Recorded data
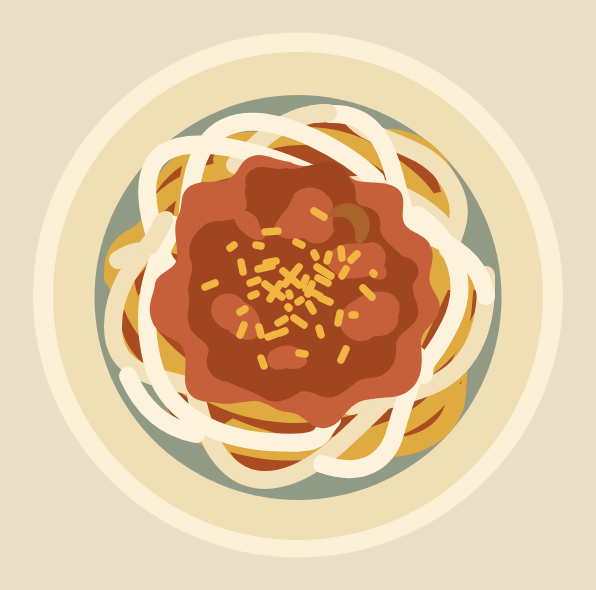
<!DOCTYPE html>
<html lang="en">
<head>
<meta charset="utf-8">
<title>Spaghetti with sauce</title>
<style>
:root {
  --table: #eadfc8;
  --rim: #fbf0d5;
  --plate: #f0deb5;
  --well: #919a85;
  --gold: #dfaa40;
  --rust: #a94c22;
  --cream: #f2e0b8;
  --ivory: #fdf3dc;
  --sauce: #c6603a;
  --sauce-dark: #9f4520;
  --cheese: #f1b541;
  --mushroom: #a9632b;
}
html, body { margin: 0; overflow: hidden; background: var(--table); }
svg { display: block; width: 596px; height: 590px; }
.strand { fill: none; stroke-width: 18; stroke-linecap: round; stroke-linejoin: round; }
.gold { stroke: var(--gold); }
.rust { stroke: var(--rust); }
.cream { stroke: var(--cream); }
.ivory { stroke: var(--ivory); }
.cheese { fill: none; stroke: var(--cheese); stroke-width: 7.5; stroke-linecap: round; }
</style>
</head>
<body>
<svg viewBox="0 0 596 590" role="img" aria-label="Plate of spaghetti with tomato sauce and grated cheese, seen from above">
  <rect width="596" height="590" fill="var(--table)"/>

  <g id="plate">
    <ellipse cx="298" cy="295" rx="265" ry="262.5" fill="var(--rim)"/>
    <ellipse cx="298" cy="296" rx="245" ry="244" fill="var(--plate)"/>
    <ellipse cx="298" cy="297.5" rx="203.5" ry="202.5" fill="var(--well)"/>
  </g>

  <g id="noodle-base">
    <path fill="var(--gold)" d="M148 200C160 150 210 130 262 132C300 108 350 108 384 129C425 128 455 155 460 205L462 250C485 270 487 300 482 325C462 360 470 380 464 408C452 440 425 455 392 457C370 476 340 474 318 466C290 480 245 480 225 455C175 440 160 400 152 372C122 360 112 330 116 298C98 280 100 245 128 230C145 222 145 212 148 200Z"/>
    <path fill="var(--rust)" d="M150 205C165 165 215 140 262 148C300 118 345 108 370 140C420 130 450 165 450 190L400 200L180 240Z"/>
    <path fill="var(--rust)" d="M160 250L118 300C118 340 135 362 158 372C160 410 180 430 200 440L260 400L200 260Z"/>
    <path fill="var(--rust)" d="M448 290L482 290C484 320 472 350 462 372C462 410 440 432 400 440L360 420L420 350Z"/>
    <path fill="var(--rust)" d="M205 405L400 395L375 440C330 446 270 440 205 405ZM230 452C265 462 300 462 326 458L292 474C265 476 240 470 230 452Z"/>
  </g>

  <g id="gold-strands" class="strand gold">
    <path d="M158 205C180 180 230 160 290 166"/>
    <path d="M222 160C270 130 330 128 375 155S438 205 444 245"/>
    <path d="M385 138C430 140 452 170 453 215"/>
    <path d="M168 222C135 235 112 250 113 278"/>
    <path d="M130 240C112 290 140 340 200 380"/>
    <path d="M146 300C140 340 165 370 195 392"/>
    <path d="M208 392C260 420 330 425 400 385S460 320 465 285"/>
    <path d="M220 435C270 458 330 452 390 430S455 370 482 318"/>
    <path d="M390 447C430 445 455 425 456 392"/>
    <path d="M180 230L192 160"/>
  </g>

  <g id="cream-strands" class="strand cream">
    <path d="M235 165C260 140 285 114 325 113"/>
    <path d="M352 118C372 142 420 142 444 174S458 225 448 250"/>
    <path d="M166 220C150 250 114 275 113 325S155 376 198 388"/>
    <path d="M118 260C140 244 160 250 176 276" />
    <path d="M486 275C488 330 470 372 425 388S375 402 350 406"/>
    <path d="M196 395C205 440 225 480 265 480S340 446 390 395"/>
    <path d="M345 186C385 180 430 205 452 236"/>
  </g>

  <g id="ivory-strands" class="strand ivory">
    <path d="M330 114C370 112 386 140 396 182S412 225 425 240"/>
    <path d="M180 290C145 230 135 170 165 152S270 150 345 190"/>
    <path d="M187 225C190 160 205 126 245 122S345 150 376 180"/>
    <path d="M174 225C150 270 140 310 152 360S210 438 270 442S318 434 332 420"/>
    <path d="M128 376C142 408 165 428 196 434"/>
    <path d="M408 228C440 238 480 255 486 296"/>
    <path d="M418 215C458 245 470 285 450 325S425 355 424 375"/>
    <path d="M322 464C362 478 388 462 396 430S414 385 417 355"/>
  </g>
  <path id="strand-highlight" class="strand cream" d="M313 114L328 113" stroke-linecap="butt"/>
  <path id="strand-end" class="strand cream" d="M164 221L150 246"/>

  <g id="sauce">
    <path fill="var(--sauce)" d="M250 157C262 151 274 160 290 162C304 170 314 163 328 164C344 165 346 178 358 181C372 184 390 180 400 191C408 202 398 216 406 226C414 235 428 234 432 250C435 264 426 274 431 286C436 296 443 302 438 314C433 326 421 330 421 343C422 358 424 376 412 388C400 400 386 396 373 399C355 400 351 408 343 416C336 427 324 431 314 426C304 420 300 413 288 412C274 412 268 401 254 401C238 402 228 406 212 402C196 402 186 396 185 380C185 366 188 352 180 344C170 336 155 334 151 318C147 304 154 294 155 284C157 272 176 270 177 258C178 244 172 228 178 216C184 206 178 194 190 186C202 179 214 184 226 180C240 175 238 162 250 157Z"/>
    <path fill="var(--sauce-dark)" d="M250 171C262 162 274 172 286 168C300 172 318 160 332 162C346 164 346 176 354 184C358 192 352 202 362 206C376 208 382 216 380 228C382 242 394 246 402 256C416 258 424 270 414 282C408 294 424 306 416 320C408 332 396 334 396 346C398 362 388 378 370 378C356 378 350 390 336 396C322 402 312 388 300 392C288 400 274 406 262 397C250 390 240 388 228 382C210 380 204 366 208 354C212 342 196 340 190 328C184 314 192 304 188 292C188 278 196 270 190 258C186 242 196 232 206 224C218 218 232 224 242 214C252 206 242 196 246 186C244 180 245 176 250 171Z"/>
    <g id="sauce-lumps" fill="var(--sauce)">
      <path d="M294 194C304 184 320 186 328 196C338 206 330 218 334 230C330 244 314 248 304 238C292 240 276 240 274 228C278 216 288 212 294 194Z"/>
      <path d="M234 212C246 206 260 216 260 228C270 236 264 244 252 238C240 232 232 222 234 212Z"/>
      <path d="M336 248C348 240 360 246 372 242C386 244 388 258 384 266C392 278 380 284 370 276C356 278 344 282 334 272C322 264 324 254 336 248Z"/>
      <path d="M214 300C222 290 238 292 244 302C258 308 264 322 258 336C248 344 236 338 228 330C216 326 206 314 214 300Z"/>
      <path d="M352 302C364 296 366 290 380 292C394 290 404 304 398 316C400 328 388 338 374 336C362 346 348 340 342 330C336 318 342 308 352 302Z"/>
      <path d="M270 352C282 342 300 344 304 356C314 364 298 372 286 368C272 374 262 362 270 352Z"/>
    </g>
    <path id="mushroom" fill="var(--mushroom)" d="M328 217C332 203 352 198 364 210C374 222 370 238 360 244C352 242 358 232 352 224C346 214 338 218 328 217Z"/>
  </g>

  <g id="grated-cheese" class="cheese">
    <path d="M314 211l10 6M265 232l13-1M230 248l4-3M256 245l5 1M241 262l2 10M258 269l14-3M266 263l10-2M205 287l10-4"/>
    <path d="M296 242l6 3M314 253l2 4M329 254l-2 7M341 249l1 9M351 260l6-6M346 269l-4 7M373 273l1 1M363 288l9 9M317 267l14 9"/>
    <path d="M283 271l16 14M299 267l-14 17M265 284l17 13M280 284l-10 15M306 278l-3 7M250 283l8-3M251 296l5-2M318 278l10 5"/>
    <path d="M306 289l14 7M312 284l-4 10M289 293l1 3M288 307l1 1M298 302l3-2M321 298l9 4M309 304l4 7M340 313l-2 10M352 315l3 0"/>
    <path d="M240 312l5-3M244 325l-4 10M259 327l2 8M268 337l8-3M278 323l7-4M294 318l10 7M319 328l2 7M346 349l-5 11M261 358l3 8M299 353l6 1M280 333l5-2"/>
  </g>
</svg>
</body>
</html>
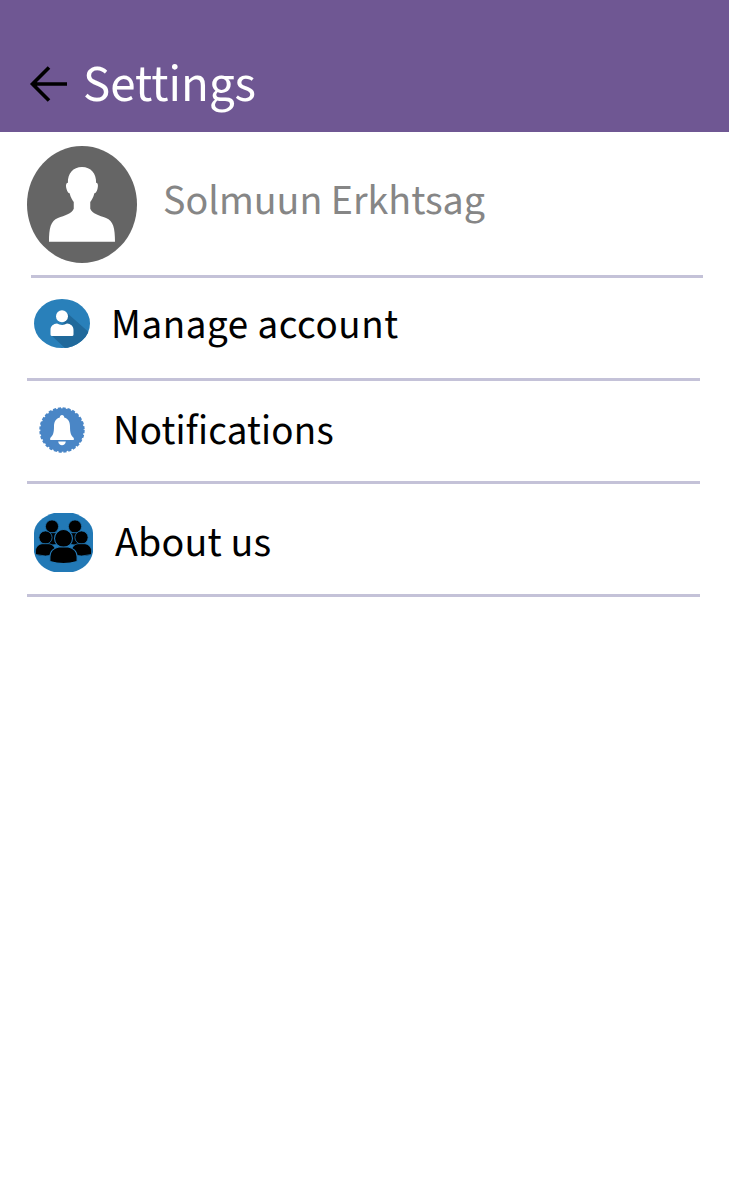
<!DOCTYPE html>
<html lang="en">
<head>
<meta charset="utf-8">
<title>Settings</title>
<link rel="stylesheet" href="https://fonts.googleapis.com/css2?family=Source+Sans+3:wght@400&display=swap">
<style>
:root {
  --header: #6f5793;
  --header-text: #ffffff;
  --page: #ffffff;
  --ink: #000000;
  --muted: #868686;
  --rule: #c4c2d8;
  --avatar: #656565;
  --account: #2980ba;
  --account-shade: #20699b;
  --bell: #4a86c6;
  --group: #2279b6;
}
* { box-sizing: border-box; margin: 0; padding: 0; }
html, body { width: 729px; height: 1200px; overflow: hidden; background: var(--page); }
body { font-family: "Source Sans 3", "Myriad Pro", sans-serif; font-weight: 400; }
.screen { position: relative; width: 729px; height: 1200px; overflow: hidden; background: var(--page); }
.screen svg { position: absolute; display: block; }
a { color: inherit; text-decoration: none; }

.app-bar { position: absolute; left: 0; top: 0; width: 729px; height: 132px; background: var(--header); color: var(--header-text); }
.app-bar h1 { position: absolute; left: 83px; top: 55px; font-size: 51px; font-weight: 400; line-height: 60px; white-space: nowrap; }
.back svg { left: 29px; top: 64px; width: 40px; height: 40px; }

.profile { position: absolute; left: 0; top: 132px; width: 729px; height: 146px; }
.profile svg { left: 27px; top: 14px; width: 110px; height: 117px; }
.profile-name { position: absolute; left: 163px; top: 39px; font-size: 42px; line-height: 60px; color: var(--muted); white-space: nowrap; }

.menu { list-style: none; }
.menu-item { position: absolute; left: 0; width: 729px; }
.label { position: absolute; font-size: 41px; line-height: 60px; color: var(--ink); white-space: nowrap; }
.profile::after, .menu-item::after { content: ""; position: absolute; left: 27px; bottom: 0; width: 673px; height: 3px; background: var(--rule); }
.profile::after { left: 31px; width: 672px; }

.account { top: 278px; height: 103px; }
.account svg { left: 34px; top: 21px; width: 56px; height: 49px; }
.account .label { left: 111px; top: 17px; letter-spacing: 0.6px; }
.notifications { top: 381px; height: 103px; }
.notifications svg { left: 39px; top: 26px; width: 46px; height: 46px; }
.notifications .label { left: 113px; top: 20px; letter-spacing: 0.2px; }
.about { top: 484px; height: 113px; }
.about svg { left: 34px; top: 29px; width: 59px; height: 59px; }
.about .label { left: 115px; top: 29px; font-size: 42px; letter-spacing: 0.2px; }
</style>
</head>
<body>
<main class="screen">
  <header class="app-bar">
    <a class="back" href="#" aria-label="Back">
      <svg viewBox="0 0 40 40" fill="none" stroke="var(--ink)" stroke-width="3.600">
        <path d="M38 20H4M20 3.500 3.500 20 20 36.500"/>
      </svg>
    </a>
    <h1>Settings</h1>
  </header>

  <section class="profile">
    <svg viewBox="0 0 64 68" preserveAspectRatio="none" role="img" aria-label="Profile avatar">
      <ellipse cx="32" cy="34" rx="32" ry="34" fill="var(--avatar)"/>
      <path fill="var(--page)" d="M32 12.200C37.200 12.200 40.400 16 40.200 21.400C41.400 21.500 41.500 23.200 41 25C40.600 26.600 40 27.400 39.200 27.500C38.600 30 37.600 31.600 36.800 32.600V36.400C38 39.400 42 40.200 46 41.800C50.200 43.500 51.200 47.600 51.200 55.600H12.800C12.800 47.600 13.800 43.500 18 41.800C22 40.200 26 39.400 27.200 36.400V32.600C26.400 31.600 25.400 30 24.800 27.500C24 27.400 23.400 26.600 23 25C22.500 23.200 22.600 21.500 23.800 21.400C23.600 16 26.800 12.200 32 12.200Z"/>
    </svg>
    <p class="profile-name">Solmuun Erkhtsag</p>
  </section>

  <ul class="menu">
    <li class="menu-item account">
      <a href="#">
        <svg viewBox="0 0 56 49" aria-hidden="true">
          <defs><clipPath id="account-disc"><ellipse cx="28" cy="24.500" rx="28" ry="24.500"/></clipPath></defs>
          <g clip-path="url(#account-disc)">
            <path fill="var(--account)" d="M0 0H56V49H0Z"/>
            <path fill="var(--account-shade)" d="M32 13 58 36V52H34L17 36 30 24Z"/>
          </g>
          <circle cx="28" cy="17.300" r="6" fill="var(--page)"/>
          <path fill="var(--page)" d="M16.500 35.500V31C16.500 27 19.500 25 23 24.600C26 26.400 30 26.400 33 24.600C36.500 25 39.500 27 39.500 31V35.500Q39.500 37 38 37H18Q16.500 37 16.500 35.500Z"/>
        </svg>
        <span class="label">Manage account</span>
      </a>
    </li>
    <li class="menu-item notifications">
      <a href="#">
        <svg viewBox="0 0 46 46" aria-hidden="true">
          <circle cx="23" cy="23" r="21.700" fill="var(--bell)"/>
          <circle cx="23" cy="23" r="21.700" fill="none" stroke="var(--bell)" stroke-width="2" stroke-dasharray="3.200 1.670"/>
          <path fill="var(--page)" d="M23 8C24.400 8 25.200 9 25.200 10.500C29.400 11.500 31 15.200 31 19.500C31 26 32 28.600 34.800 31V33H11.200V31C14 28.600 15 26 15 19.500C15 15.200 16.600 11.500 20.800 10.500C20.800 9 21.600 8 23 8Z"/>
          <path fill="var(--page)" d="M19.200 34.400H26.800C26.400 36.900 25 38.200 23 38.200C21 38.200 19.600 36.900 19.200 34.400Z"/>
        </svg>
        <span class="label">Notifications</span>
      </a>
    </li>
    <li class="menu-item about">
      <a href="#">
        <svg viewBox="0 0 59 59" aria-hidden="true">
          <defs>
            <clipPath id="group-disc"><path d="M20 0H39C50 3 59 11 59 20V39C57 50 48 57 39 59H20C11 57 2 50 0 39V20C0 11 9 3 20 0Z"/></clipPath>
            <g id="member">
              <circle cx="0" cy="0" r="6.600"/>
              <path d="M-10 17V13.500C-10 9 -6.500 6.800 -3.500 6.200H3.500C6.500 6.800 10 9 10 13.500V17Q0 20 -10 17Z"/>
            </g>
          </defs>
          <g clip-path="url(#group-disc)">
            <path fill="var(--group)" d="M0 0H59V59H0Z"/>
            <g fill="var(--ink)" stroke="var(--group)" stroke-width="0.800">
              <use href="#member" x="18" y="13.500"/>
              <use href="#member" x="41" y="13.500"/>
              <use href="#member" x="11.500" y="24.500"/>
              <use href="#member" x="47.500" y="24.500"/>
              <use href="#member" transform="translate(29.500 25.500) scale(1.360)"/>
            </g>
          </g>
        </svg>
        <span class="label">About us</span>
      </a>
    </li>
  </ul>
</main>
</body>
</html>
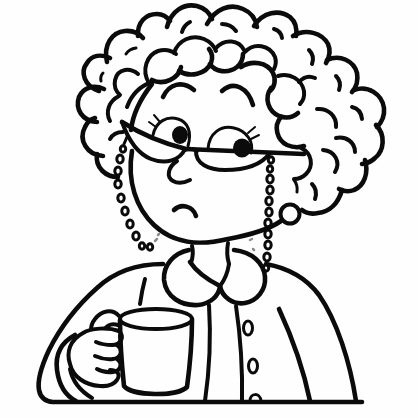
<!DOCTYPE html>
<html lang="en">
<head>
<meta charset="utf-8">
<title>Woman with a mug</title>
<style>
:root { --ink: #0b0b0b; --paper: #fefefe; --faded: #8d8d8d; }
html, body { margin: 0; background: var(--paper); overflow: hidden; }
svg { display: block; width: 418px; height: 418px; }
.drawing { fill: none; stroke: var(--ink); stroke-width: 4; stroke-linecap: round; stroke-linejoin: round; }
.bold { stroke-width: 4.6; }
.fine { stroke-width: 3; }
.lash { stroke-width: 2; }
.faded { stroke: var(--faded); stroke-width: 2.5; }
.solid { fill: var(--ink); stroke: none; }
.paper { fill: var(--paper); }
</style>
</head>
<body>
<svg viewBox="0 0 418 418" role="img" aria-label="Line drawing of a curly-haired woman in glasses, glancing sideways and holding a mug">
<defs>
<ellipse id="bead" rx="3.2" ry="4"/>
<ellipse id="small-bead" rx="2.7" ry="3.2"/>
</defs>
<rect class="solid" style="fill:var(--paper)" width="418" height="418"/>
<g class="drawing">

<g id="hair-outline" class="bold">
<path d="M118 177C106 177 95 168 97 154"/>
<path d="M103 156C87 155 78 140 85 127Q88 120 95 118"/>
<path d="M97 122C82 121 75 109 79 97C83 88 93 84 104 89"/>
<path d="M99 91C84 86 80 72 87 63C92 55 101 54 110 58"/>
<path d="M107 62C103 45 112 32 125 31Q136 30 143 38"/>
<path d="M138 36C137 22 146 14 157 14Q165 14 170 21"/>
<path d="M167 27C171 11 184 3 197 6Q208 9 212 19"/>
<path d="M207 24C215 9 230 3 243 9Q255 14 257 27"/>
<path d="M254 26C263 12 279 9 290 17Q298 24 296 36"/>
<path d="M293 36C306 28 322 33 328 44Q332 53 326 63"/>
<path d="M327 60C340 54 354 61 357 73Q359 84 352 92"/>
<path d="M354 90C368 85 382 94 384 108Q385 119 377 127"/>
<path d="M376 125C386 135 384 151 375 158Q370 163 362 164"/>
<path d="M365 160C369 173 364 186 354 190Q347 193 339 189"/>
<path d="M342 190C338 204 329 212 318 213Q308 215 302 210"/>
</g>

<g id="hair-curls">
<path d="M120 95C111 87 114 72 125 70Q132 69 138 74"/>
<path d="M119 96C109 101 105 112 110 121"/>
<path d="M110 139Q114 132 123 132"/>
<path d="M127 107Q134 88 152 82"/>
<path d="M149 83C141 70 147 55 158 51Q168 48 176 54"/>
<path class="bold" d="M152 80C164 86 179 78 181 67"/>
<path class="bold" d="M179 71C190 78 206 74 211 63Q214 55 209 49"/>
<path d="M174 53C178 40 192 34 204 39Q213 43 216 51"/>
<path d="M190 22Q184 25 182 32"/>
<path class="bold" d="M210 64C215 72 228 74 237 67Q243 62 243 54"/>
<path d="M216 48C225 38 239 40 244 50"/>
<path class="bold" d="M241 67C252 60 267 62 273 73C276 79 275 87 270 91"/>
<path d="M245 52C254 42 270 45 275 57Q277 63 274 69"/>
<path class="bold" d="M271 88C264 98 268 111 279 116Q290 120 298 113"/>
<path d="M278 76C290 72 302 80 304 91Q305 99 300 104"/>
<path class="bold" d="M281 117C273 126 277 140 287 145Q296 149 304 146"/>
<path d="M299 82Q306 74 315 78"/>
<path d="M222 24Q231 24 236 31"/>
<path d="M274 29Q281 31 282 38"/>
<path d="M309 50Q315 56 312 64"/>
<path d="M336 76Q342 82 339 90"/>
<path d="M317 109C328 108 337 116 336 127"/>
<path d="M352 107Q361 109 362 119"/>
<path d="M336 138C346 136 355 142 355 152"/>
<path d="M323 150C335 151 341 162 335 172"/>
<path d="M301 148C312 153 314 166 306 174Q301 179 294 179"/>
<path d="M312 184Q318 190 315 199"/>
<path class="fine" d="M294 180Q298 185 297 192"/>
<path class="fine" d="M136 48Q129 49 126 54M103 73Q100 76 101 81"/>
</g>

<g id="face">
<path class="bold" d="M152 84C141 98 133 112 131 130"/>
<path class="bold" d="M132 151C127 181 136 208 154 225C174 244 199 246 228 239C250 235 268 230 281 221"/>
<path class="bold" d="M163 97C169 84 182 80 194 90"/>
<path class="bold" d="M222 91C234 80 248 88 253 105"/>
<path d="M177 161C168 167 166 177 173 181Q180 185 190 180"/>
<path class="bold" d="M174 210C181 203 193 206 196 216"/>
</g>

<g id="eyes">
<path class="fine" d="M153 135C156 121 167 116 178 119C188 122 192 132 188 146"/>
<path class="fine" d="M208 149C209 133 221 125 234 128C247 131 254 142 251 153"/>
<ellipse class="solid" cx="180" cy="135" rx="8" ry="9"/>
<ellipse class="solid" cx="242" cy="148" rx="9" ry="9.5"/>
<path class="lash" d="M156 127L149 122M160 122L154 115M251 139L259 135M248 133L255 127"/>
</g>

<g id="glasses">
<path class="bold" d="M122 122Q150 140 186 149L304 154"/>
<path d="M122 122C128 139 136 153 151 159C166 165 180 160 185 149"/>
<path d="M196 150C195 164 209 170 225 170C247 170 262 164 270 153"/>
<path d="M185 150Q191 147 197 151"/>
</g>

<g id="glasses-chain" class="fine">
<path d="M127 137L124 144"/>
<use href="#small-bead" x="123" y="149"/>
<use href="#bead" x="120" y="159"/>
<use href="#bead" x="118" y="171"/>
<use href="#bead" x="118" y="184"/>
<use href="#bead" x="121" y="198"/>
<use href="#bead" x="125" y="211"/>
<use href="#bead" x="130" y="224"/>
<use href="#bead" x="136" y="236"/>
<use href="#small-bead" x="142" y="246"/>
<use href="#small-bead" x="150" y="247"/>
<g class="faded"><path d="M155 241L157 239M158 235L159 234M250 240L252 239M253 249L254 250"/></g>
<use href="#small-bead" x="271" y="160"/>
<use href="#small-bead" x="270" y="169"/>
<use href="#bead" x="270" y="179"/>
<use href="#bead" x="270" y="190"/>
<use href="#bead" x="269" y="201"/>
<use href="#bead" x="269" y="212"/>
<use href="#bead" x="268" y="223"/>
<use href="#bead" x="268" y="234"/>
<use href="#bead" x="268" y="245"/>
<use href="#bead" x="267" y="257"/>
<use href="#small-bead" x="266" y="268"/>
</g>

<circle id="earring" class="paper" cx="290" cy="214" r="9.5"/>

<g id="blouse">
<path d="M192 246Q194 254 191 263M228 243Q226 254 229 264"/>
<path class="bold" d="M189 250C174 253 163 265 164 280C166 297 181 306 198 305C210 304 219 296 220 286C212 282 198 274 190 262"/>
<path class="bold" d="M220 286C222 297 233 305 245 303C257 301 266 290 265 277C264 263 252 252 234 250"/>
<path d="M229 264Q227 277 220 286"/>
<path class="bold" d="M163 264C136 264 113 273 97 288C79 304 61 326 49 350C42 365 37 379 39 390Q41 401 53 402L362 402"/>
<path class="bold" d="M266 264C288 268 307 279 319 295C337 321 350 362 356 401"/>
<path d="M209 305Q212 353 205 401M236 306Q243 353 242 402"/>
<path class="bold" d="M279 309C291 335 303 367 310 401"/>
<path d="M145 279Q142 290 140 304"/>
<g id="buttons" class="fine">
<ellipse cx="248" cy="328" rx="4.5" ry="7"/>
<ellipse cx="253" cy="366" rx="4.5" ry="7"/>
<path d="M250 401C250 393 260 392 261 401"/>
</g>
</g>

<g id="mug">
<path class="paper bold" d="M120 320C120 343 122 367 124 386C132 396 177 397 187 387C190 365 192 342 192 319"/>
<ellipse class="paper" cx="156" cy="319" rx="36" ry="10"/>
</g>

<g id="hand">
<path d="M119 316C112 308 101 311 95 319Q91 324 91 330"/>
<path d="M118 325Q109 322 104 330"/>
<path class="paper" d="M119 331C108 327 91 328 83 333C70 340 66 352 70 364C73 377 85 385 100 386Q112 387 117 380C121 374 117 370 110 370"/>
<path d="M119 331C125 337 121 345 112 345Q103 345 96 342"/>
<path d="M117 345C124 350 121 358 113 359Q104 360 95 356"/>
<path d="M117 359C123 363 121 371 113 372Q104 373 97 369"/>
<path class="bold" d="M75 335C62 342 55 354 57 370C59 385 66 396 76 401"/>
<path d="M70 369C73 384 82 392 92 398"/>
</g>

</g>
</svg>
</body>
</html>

▸ EXERCISE REQUIREMENTS: Would you retype exactly the lines above, from the line with "53C178 40 192" to the line with "148C312 153 314", with both end lines kept and nothing more?

▸ RESULT OF THE EXERCISE:
<path d="M174 53C178 40 192 34 204 39Q213 43 216 51"/>
<path d="M190 22Q184 25 182 32"/>
<path class="bold" d="M210 64C215 72 228 74 237 67Q243 62 243 54"/>
<path d="M216 48C225 38 239 40 244 50"/>
<path class="bold" d="M241 67C252 60 267 62 273 73C276 79 275 87 270 91"/>
<path d="M245 52C254 42 270 45 275 57Q277 63 274 69"/>
<path class="bold" d="M271 88C264 98 268 111 279 116Q290 120 298 113"/>
<path d="M278 76C290 72 302 80 304 91Q305 99 300 104"/>
<path class="bold" d="M281 117C273 126 277 140 287 145Q296 149 304 146"/>
<path d="M299 82Q306 74 315 78"/>
<path d="M222 24Q231 24 236 31"/>
<path d="M274 29Q281 31 282 38"/>
<path d="M309 50Q315 56 312 64"/>
<path d="M336 76Q342 82 339 90"/>
<path d="M317 109C328 108 337 116 336 127"/>
<path d="M352 107Q361 109 362 119"/>
<path d="M336 138C346 136 355 142 355 152"/>
<path d="M323 150C335 151 341 162 335 172"/>
<path d="M301 148C312 153 314 166 306 174Q301 179 294 179"/>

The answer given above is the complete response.